Right Relations in Rites of Passage: Reflections on a Shared Learning Journey
It is my delight to share one of Youth Passageways’ undertakings this past winter, a web-based learning journey called Rites of Passage in Right Relations. This six-part series was facilitated by all eight members of the Youth Passageways Cross-Cultural Protocols (CCP) working group and was our first attempt to offer an educational experience to the general public, and translate the written protocols document into a supportive, educational opportunity.
We originally capped the program at 20 participants, but we found that the interest was so strong that we flexed to offer it more broadly, and we had 36 participants that joined us for all or part of the series.
Session One: Introduction to Rites of Passage and Cross-Cultural Protocols
The first session introduced folks to rites of passage, Youth Passageways, and the work of the CCP Group. We opened by honoring our ancestors and the peoples of the lands in which we lived and introducing ourselves. We explored the context of how rites of passage came to be lost by so many cultures, how Youth Passageways emerged to bring together those reclaiming and revitalizing rites of passage in the world today, and the challenges that those building Youth Passageways have and continue to face. We shared what we have learned in our work together so far. We began as a learning journey group to build a quilt of images, weaving our ancestral lines together which you can see below.
Session Two: Cultural Affinity Groups & Ancestral Research

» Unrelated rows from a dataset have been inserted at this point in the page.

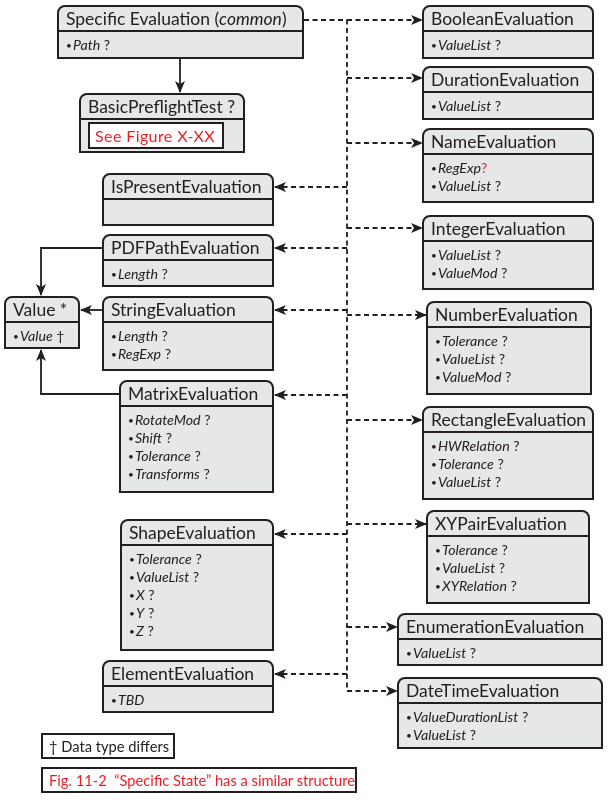
<!DOCTYPE html>
<html lang="en">
<head>
<meta charset="utf-8">
<title>Specific Evaluation structure</title>
<style>
:root {
  --ink: #231f20;
  --fill: #e6e7e8;
  --paper: #ffffff;
  --accent: #ed1c24;
}
* { box-sizing: border-box; margin: 0; padding: 0; }
html, body { width: 612px; height: 800px; overflow: hidden; background: var(--paper); }
.diagram {
  position: relative;
  width: 612px;
  height: 800px;
  color: var(--ink);
  font-family: Lato, "Open Sans", sans-serif;
  font-size: 14.2px;
}
.connectors { position: absolute; left: 0; top: 0; }
.connectors path { fill: none; stroke: var(--ink); stroke-width: 1.8; }
.connectors .dashed path { stroke-dasharray: 5 3.5; }
.connectors marker path { fill: var(--ink); stroke: none; stroke-dasharray: none; }
.node {
  position: absolute;
  left: var(--x);
  top: var(--y);
  width: var(--w);
  height: var(--h);
  background: var(--fill);
  border: 2px solid var(--ink);
  border-radius: 8px 8px 0 0;
}
.node h2 {
  height: 25px;
  padding-left: 7px;
  border-bottom: 2px solid var(--ink);
  font-size: 17.5px;
  font-weight: 400;
  line-height: 23px;
  white-space: nowrap;
}
.node ul { list-style: none; padding: 4px 0 0 7px; }
.node li { display: flex; height: 18px; line-height: 18px; white-space: pre; }
.node li::before { content: "•"; width: 7px; font-size: 10px; }
.node li b { font-weight: 400; }
.required { color: var(--accent); }
.note {
  position: absolute;
  left: 41px;
  height: 26px;
  padding-left: 6px;
  border: 2px solid var(--ink);
  background: var(--paper);
  font-size: 14.7px;
  line-height: 22px;
  white-space: pre;
}
.note-dagger { top: 733px; width: 134px; }
.note-figure { top: 767px; width: 316px; color: var(--accent); }
.reference {
  width: 136px;
  height: 27px;
  margin: 2px 0 0 7px;
  padding-left: 5px;
  border: 2px solid var(--ink);
  background: var(--paper);
  color: var(--accent);
  font-size: 16px;
  letter-spacing: .4px;
  line-height: 23px;
  white-space: nowrap;
}
</style>
</head>
<body>
<main class="diagram">
  <svg class="connectors" width="612" height="800" viewBox="0 0 612 800" aria-hidden="true">
    <defs>
      <marker id="arrow" markerUnits="userSpaceOnUse" markerWidth="12" markerHeight="10" refX="11" refY="5" orient="auto">
        <path d="M0 0 L12 5 L0 10 L3 5 Z"/>
      </marker>
    </defs>
    <g class="dashed">
      <path d="M304 20 H347 V691"/>
      <g marker-end="url(#arrow)">
        <path d="M347 20 H422"/>
        <path d="M347 78 H422"/>
        <path d="M347 143 H422"/>
        <path d="M347 228 H422"/>
        <path d="M347 315 H426"/>
        <path d="M347 420 H422"/>
        <path d="M347 524 H426"/>
        <path d="M347 627 H397"/>
        <path d="M347 691 H397"/>
        <path d="M347 187 H275"/>
        <path d="M347 248 H275"/>
        <path d="M347 310 H275"/>
        <path d="M347 395 H275"/>
        <path d="M347 534 H275"/>
        <path d="M347 674 H275"/>
      </g>
    </g>
    <g class="solid" marker-end="url(#arrow)">
      <path d="M180 59 V92"/>
      <path d="M102 248 H41 V295"/>
      <path d="M102 310 H81"/>
      <path d="M119 394 H41 V350"/>
    </g>
  </svg>

  <section class="node" style="--x:57px;--y:5px;--w:247px;--h:54px">
    <h2>Specific Evaluation (<i>common</i>)</h2>
    <ul><li><i>Path</i> ?</li></ul>
  </section>
  <section class="node" style="--x:79px;--y:93px;--w:166px;--h:60px">
    <h2>BasicPreflightTest ?</h2>
    <p class="reference">See Figure X-XX</p>
  </section>
  <section class="node" style="--x:102px;--y:173px;--w:172px;--h:53px">
    <h2>IsPresentEvaluation</h2>
  </section>
  <section class="node" style="--x:102px;--y:234px;--w:172px;--h:53px">
    <h2>PDFPathEvaluation</h2>
    <ul><li><i>Length</i> ?</li></ul>
  </section>
  <section class="node" style="--x:4px;--y:296px;--w:76px;--h:53px">
    <h2>Value *</h2>
    <ul><li><i>Value</i> †</li></ul>
  </section>
  <section class="node" style="--x:102px;--y:296px;--w:172px;--h:75px">
    <h2>StringEvaluation</h2>
    <ul><li><i>Length</i> ?</li><li><i>RegExp</i> ?</li></ul>
  </section>
  <section class="node" style="--x:119px;--y:380px;--w:155px;--h:113px">
    <h2>MatrixEvaluation</h2>
    <ul><li><i>RotateMod</i> ?</li><li><i>Shift</i> ?</li><li><i>Tolerance</i> ?</li><li><i>Transforms</i> ?</li></ul>
  </section>
  <section class="node" style="--x:120px;--y:519px;--w:154px;--h:132px">
    <h2>ShapeEvaluation</h2>
    <ul><li><i>Tolerance</i> ?</li><li><i>ValueList</i> ?</li><li><i>X</i> ?</li><li><i>Y</i> ?</li><li><i>Z</i> ?</li></ul>
  </section>
  <section class="node" style="--x:102px;--y:660px;--w:172px;--h:53px">
    <h2>ElementEvaluation</h2>
    <ul><li><i>TBD</i></li></ul>
  </section>

  <section class="node" style="--x:422px;--y:5px;--w:172px;--h:54px">
    <h2>BooleanEvaluation</h2>
    <ul><li><i>ValueList</i> ?</li></ul>
  </section>
  <section class="node" style="--x:422px;--y:66px;--w:172px;--h:54px">
    <h2>DurationEvaluation</h2>
    <ul><li><i>ValueList</i> ?</li></ul>
  </section>
  <section class="node" style="--x:422px;--y:128px;--w:172px;--h:75px">
    <h2>NameEvaluation</h2>
    <ul><li><i>RegExp</i> <b class="required">?</b></li><li><i>ValueList</i> ?</li></ul>
  </section>
  <section class="node" style="--x:422px;--y:215px;--w:172px;--h:75px">
    <h2>IntegerEvaluation</h2>
    <ul><li><i>ValueList</i> ?</li><li><i>ValueMod</i> ?</li></ul>
  </section>
  <section class="node" style="--x:426px;--y:301px;--w:166px;--h:94px">
    <h2>NumberEvaluation</h2>
    <ul><li><i>Tolerance</i> ?</li><li><i>ValueList</i> ?</li><li><i>ValueMod</i> ?</li></ul>
  </section>
  <section class="node" style="--x:422px;--y:406px;--w:172px;--h:94px">
    <h2>RectangleEvaluation</h2>
    <ul><li><i>HWRelation</i> ?</li><li><i>Tolerance</i> ?</li><li><i>ValueList</i> ?</li></ul>
  </section>
  <section class="node" style="--x:426px;--y:510px;--w:164px;--h:94px">
    <h2>XYPairEvaluation</h2>
    <ul><li><i>Tolerance</i> ?</li><li><i>ValueList</i> ?</li><li><i>XYRelation</i> ?</li></ul>
  </section>
  <section class="node" style="--x:397px;--y:613px;--w:206px;--h:53px">
    <h2>EnumerationEvaluation</h2>
    <ul><li><i>ValueList</i> ?</li></ul>
  </section>
  <section class="node" style="--x:397px;--y:677px;--w:206px;--h:72px">
    <h2>DateTimeEvaluation</h2>
    <ul><li><i>ValueDurationList</i> ?</li><li><i>ValueList</i> ?</li></ul>
  </section>

  <p class="note note-dagger">† Data type differs</p>
  <p class="note note-figure">Fig. 11-2  “Specific State” has a similar structure</p>
</main>
</body>
</html>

We then dove into our own ancestral lineages, sharing the words for “water” and “moon” from the languages our ancestors spoke. We split into cultural affinity groups, and shared our learnings about these questions: What were/are the coming of age traditions in your ancestors’ lifeways? What was their importance? How may they have been disrupted? How have they survived? Some of us had learned many of the details, and for many, this was brand-new, and overwhelming, questions to explore.
Session Three: Turtle Island and Indigenous Histories of Place
Next, we dove deeply into the history of colonization of Turtle Island, exploring what happened to displace the indigenous peoples from these lands. Again, we split up into small groups and shared what we knew of the histories of the lands we now called home. We discussed where those peoples are now, the challenges learning the history and the similarities and differences in the stories from our various locations.
Session Four: Building Relations with Indigenous Peoples
In this session, we took the learning and themes that had emerged so far, and dove into the question of how we, as individuals and as parts of programs or communities, are building relations with the indigenous peoples of the lands where we live and work. We dove into the nuances of this conversation, like what practices we felt that we had “permission” to use, and what practices we felt were inappropriate. We discussed the importance of moving slowly and building real relationships, which only evolve over time.
Session Five: Archetypes of Gender and Sexuality Beyond the Binary
In this content-rich session, we explored some of the many indigenous ways of understanding those that do not fit neatly into the category of “male” and “female.” We explored how even under the forces of Empire, these peoples have continued to exist, learning about the forms this took in ancient Greece and Rome. Many of our minds were blown in this session! The context of colonialism in based on gender and sexuality-based oppression took on a profound depth, as we considered what it means to initiate young people today, and the importance of learning about gender and sexuality as part of adolescent rites.
Session Six: Accomplices Not Allies
In the final session, we explored the complexity of the questions even further. What does it really mean to engage in rite of passage work in ways that are contributing to deep and systemic change, and moving toward justice in ways that allow indigenous cultures to thrive in their homelands, and others to reclaim their ancestral ways? No easy answers were offered! But a supportive circle was built to continue the exploration. A few final words that folks offered to describe their experience on our journey together:
The success of this journey, for the participants and for the CCP team as guides and fellow paddlers in our collective canoe, affirmed the importance of the work that we are doing. New relationships emerged and are being nurtured and strengthened, The importance of this content became clear, as well as the importance of opportunities to build learning communities to support folks in doing the difficult, painstaking work of internal decolonization, which often feels deeply isolating.
The CCP is learning from this pilot offering and plans to offer a second session this fall.
Historically quilting was developed as a union of many different traditions. First showing up as a “houseware”, quilting often symbolized a meeting place of various traditions into something new — as a union, rather than a separation, of often contrasting or forcibly separated cultures and traditions. Quilts and quilting are used to convey certain themes of self-expression, union of opposite values or people, the formation of close bonds among women and kin, heritage, history, family, comfort, love, and commitment. Quilting as a medium brings contrasting backgrounds together to create a new meaning from the dialogue of its constituents parts or patches.
Below you can see some of the ‘patches’ of our Learning Journey folk and the objects or images of the places or people we come from.
Click on any of the images to read the longer description [if applicable] [ubergrid id=4867]